In this article, she describes her experience programming the Meca500 industrial robot arm and setting up the dedicated EtherCAT Master Controller Kit and EtherNet IP/Profinet Kit available at Electromate.
The goal of my co-op term was to prepare this kit for customer use by connecting the components and creating sample code and documentation, which would all be available for future users of the control kit.
The Master controller kit includes an Exor HMI with internal PLC, a Galil RIO and the Mecademic Meca500 industrial robot arm with an electric gripper and a three-axis joystick. The HMI and internal PLC are programmable through Exor’s JMobile and CODESYS software.
Although it has always been my passion to work with robots, I had no experience with industrial robotics outside of coursework before starting my co-op term at Electromate. Even with limited experience, the Meca500 control kit systems were relatively straightforward to integrate and program.
The use of a soft PLC made the control kit more user-friendly to integrate and maintain and provided added flexibility when adding or editing devices. The CODESYS software has integrated masters for protocols such as Ethernet and EtherCAT which control and manage slave devices such as the Meca500 and the Galil RIO. Since the Meca500 does not have a proprietary programming language, it can be programmed directly from the PLC in any of the commonly used industrial programming languages compatible with CODESYS. This allowed me to use my experience with PLC programming and state machines to begin programming the Meca500 independently.

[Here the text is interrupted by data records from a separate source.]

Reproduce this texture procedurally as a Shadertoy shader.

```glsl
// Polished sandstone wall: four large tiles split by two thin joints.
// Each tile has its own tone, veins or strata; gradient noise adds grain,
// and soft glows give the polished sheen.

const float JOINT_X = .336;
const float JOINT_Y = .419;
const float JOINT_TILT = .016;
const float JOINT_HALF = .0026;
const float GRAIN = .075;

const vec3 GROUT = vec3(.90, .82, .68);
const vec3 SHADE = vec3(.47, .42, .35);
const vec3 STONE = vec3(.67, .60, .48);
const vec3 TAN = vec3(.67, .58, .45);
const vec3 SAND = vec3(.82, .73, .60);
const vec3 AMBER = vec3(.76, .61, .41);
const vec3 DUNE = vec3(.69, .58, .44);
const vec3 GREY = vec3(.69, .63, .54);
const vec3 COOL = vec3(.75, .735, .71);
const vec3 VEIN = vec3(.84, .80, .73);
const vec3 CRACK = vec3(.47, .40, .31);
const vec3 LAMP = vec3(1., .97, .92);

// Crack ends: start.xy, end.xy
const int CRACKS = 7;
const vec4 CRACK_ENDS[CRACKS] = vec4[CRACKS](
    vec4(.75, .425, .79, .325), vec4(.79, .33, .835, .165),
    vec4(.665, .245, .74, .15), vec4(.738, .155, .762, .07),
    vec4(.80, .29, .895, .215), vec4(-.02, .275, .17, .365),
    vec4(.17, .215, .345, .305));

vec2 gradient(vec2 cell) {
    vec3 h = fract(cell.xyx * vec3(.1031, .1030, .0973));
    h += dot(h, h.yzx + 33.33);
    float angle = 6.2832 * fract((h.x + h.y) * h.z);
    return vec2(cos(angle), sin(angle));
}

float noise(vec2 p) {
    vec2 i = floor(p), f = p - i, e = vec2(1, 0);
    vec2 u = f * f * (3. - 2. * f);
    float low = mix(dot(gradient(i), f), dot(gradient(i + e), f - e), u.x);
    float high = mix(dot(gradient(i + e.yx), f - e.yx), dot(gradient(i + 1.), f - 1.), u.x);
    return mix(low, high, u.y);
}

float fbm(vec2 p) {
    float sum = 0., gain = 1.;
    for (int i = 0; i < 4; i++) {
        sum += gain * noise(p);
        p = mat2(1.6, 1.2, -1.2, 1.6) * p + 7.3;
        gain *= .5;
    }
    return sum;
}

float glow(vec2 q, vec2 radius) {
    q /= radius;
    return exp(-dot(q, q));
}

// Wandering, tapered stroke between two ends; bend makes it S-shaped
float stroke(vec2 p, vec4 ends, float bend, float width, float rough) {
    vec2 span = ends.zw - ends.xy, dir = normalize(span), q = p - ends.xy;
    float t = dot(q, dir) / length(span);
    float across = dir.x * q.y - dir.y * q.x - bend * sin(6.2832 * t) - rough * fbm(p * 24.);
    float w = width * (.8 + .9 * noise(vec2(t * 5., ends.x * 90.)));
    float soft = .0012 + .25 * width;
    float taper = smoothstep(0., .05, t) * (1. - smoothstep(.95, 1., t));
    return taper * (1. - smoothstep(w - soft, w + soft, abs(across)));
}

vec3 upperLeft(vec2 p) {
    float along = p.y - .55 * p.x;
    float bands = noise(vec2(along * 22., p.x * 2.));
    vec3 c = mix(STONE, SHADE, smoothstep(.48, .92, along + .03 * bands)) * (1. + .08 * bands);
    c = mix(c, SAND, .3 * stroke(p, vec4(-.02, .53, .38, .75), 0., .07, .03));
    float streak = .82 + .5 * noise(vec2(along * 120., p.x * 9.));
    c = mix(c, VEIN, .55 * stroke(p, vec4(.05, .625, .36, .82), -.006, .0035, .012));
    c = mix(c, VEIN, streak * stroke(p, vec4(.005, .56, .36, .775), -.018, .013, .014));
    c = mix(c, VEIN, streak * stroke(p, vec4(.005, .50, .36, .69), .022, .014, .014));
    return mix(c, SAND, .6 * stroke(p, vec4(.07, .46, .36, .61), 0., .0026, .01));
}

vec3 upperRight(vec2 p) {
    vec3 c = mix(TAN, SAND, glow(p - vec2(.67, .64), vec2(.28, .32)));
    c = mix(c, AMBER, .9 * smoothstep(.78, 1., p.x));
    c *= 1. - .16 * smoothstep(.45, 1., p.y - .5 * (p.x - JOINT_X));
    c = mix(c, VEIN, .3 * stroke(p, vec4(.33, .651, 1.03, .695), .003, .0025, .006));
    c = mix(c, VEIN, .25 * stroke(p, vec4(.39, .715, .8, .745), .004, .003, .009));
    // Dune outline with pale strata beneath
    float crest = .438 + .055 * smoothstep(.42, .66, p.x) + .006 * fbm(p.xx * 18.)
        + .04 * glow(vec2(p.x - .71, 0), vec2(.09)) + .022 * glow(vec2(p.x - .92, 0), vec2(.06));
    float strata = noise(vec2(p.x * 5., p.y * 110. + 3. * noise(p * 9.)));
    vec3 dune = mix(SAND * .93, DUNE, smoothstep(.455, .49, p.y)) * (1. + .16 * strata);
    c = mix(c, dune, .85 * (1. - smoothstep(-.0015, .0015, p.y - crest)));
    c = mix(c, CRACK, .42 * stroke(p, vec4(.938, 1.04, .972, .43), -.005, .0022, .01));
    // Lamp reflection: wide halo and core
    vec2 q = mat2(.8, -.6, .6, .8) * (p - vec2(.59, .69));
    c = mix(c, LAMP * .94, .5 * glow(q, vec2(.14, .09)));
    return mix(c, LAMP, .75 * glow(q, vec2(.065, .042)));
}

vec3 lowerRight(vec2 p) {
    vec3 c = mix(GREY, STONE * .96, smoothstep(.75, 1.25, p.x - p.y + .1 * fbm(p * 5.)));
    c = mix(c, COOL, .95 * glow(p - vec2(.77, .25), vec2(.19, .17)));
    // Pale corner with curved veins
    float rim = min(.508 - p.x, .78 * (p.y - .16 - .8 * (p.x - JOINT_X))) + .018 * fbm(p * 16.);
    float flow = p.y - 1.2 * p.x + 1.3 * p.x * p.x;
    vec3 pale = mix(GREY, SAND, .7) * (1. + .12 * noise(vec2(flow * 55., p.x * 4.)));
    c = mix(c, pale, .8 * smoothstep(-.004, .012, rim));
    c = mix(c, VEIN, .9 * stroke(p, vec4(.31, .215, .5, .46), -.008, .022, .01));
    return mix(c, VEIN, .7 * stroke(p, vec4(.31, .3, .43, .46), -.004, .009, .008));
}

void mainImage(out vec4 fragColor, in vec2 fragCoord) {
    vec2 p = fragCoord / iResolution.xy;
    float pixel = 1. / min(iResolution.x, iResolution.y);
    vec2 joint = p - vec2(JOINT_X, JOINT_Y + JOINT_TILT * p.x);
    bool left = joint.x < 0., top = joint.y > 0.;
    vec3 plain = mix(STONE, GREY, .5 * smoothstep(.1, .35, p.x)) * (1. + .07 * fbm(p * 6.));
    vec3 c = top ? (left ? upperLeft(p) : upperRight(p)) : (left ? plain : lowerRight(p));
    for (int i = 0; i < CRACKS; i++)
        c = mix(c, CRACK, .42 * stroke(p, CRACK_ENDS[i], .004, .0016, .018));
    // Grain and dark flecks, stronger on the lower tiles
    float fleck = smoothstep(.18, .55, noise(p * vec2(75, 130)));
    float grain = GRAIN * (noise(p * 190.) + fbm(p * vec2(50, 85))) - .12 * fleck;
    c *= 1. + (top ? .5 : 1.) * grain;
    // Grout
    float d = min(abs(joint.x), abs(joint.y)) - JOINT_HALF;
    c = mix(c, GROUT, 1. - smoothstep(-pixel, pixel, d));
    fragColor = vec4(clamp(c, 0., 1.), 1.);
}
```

My first goal was to create an exciting demo program with an interactive component which could be used in tradeshows. The demo we decided on with the Electromate team was a machine tending application involving the robot communicating with the SIC dot peen engraver to pick and place cards to be engraved with a custom message upon the user’s request. After showcasing the machine tending application, it was time to simplify the program for a short demo move without any additional equipment, so that it could easily be modified to create new projects. I chose to design a simple square move with a pick point which triggered an output on the RIO and could be turned on and off by an input.
As I moved through programming the robot, I found some ways to simplify and improve the process for future projects. Since all motion commands are sent to the Meca500 using the same sequence of PLC outputs, it made sense to create a function block which would pass in the command ID and arguments and output a signal when the command was received by the robot.

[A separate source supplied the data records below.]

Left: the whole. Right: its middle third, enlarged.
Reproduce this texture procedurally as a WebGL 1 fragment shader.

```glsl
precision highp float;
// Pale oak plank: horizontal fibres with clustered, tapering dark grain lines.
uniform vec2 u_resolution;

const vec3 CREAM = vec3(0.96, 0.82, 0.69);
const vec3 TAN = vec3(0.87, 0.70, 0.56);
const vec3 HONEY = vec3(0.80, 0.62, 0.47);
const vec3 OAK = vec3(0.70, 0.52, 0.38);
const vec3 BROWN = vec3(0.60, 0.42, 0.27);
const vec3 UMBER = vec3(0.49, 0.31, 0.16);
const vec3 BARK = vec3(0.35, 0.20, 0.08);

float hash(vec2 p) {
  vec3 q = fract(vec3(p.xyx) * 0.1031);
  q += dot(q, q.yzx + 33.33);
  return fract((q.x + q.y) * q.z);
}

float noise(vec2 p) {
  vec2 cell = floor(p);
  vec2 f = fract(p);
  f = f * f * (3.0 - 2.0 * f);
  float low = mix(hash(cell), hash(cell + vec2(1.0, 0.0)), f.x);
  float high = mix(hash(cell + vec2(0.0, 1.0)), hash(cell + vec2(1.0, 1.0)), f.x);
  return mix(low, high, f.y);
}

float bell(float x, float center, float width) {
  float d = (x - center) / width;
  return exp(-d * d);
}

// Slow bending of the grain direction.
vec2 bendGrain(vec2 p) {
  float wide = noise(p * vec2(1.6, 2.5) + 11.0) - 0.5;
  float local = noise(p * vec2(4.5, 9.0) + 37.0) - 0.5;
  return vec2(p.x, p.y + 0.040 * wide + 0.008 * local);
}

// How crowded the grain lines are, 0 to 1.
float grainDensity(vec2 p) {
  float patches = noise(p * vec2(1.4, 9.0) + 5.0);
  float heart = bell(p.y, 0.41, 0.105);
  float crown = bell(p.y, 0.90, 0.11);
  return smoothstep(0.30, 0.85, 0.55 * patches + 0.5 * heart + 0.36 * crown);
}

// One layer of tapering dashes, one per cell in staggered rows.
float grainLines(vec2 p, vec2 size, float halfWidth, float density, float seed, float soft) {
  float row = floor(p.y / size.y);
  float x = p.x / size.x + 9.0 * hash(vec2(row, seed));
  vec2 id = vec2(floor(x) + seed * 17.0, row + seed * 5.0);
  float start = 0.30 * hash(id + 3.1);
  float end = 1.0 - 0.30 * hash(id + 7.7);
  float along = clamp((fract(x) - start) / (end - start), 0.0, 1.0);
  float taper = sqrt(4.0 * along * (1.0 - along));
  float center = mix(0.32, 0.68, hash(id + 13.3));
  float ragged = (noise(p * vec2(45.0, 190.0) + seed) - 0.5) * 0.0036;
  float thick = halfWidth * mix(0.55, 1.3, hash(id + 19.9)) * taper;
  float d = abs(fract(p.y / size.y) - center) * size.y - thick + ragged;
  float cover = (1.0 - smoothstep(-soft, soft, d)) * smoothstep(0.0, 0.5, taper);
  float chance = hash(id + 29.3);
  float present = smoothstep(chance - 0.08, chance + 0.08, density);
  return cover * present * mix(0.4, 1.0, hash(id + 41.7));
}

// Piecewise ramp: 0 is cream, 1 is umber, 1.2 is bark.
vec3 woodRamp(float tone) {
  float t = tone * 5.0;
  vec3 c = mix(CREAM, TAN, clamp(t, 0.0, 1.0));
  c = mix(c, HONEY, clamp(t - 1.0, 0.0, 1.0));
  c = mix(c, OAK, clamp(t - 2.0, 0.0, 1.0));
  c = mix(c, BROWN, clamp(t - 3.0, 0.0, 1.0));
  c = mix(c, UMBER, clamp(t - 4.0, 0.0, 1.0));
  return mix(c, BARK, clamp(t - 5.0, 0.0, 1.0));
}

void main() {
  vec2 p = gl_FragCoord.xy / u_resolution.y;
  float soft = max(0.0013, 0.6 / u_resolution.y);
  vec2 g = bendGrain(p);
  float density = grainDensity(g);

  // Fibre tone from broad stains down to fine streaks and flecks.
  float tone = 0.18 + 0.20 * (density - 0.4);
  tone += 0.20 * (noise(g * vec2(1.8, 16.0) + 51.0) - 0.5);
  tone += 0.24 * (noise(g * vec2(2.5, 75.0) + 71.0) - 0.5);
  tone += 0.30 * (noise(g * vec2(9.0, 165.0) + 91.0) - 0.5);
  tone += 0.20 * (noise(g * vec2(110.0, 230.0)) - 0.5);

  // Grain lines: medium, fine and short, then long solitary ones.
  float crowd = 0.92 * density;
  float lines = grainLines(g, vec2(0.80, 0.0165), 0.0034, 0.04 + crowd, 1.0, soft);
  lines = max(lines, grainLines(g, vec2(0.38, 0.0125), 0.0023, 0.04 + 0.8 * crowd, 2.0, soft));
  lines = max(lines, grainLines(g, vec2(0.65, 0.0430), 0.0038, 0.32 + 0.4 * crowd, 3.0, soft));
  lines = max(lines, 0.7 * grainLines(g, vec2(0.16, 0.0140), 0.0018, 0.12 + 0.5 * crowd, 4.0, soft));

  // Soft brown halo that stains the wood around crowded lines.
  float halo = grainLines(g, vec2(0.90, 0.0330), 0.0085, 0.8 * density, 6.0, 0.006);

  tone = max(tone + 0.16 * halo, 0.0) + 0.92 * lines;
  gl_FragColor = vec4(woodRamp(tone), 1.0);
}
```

This function block could be called every time a motion command needed to be sent to the robot, making the coding process much faster. Furthermore, adding input and output structures that are referenced by the program made it easy to add or remove Meca500 robots or change protocols without having to make any changes to the program itself.

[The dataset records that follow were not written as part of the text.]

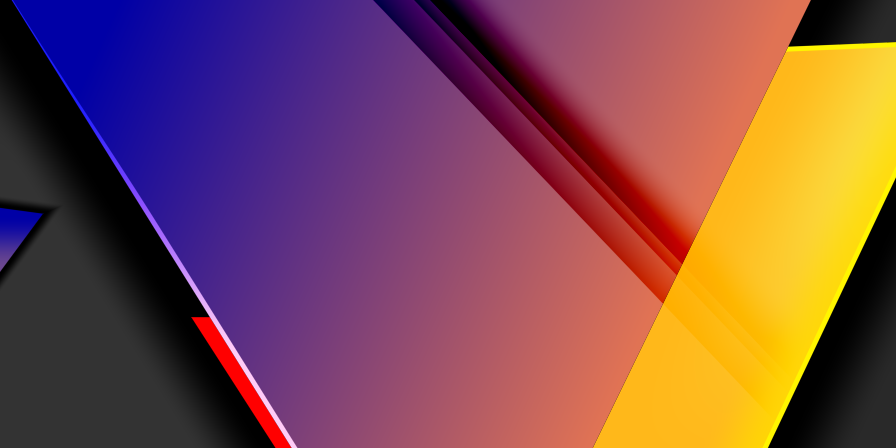
A Shadertoy shader for this background:

```glsl
#define BLUE vec3(0.0, 0.0, 0.65)
#define ORANGE vec3(0.88, 0.45, 0.33)
#define AMBER vec3(1.0, 0.72, 0.10)
#define LEMON vec3(0.98, 0.88, 0.27)
#define RIM_YELLOW vec3(1.0, 0.96, 0.0)
#define RED vec3(1.0, 0.0, 0.0)
#define GREY 0.2
#define FOLD_WIDTH 0.066
#define CREASE_WIDTH 0.026
#define SHADOW_WIDTH 0.12
#define RIM_WIDTH 0.011

// Signed distance to the line a-b, positive to the right of its direction
float side(vec2 p, vec2 a, vec2 b) {
    vec2 dir = normalize(b - a), q = p - a;
    return q.x * dir.y - q.y * dir.x;
}

// Antialiased coverage of the region d > 0
float fill(float d) {
    float w = 0.7 / iResolution.y;
    return smoothstep(-w, w, d);
}

// Colour burn: darkens while keeping the hue saturated
vec3 burn(vec3 c, float amount) {
    return max(1.0 - (1.0 - c) / (1.0 - amount), 0.0);
}

// Darkness across the folded sheets, d measured from the first fold
float foldShade(float d) {
    float creaseDist = d - FOLD_WIDTH;
    float shadowDist = creaseDist - CREASE_WIDTH;
    float foldDark = mix(0.36, 0.18, clamp(d / FOLD_WIDTH, 0.0, 1.0));
    float creaseDark = mix(0.42, 0.28, clamp(creaseDist / CREASE_WIDTH, 0.0, 1.0));
    float shadowDark = 0.56 * (1.0 - smoothstep(-0.01, SHADOW_WIDTH, shadowDist));
    float dark = mix(foldDark, creaseDark, fill(creaseDist));
    return fill(d) * mix(dark, shadowDark, fill(shadowDist));
}

vec3 sheetGradient(vec2 p) {
    float t = (p.x + 0.45 * (1.0 - p.y) - 0.268) / 1.5;
    return mix(BLUE, ORANGE, clamp(t, 0.0, 1.0));
}

void mainImage(out vec4 fragColor, in vec2 fragCoord) {
    vec2 p = fragCoord / iResolution.y;

    // Edges of the large shapes
    float leftEdge = side(p, vec2(0.651, 0.0), vec2(0.026, 1.0));
    float rightEdge = side(p, vec2(1.323, 0.0), vec2(1.81, 1.0));
    float yellowRight = side(p, vec2(1.714, 0.0), vec2(2.0, 0.604));
    float yellowTop = side(p, vec2(1.763, 0.896), vec2(2.0, 0.906));
    float shade = foldShade(side(p, vec2(1.479, 0.323), vec2(0.833, 1.0)));

    // Grey backdrop, black close to the sheets
    float rightGap = yellowTop < 0.0 ? rightEdge : yellowRight;
    float grey = GREY * smoothstep(0.05, 0.19, -leftEdge);
    grey *= 1.0 - 0.3 * smoothstep(0.6, 1.0, p.y);
    grey += 0.8 * GREY * smoothstep(0.03, 0.18, rightGap);
    vec3 col = vec3(grey);

    // Small blue wedge with a soft outline
    float wedge = min(side(p, vec2(0.0, 0.536), vec2(0.096, 0.523)),
                      -side(p, vec2(0.0, 0.393), vec2(0.096, 0.523)));
    col *= 1.0 - smoothstep(-0.028, -0.004, wedge);
    vec3 wedgeCol = mix(vec3(0.42, 0.28, 0.56), BLUE,
                        smoothstep(0.40, 0.52, p.y));
    col = mix(col, wedgeCol, fill(wedge));

    // Red sliver
    float sliver = min(side(p, vec2(0.615, 0.0), vec2(0.427, 0.292)),
                       0.292 - p.y);
    col = mix(col, RED, fill(min(sliver, -leftEdge)));

    // Yellow sheet with faint folds and a bright rim
    float rise = smoothstep(0.0, 0.32, rightEdge) * smoothstep(-0.1, 0.7, p.y);
    vec3 yellow = mix(AMBER, LEMON, rise);
    yellow = mix(yellow, vec3(1.0, 0.86, 0.0),
                 0.8 * smoothstep(-0.14, 0.0, yellowRight));
    yellow = burn(yellow, 0.3 * shade * smoothstep(0.0, 0.1, -yellowRight));
    float rim = max(fill(yellowRight + RIM_WIDTH),
                    fill(RIM_WIDTH - yellowTop));
    yellow = mix(yellow, RIM_YELLOW, rim);
    float yellowMask = min(min(rightEdge, -yellowRight), yellowTop);
    col = mix(col, yellow, fill(yellowMask));

    // Main sheet: gradient, folds and a lit left rim
    vec3 sheet = burn(sheetGradient(p), shade);
    vec3 rimCol = mix(vec3(0.55, 0.3, 1.0), vec3(0.12, 0.12, 1.0),
                      smoothstep(0.5, 0.8, p.y));
    rimCol = mix(vec3(1.0, 0.8, 0.97), rimCol, smoothstep(0.2, 0.6, p.y));
    float rimSize = RIM_WIDTH * (1.0 - 0.8 * smoothstep(0.5, 1.0, p.y));
    sheet = mix(sheet, rimCol, fill(rimSize - leftEdge));
    col = mix(col, sheet, fill(min(leftEdge, -rightEdge)));

    fragColor = vec4(col, 1.0);
}
```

I was also responsible for creating an HMI program using JMobile which would serve as an example program and allow users to control the Meca500 robot through the EtherCAT, EtherNet/IP or Profinet protocols directly from the HMI. I enjoyed having the freedom to decide on features that might be useful based on inspiration from the Meca500 web interface and feedback from my team, as well as my own ideas of what would be useful based on past co-op terms in the manufacturing and technology industries. JMobile and CODESYS can be easily synched by adding a dictionary file with the desired tags from the PLC program, which are updated with every successful download of the project.
After my work with setting up and programming the Meca500 Control Kits, I developed a suggested procedure for programming the robot which allows a simple motion sequence to be turned into a working PLC program in mere minutes. In this procedure, the user starts by connecting to the robot via the built in Meca500 web interface and uses the 3-axis joystick to jog the robot. Desired positions, as well as any additional motion commands or configurations, are recorded before switching to the chosen communication protocol. Each movement is added into the example CODESYS project by calling the function block in a new state. Inputs and outputs from the RIO are included as desired, using the example code as a template. Then, the program is ready to run.
To make getting started with the Meca500 control kits even more intuitive, Electromate is providing the sample programs I created, as well as detailed documentation and video tutorials, to any control kit users.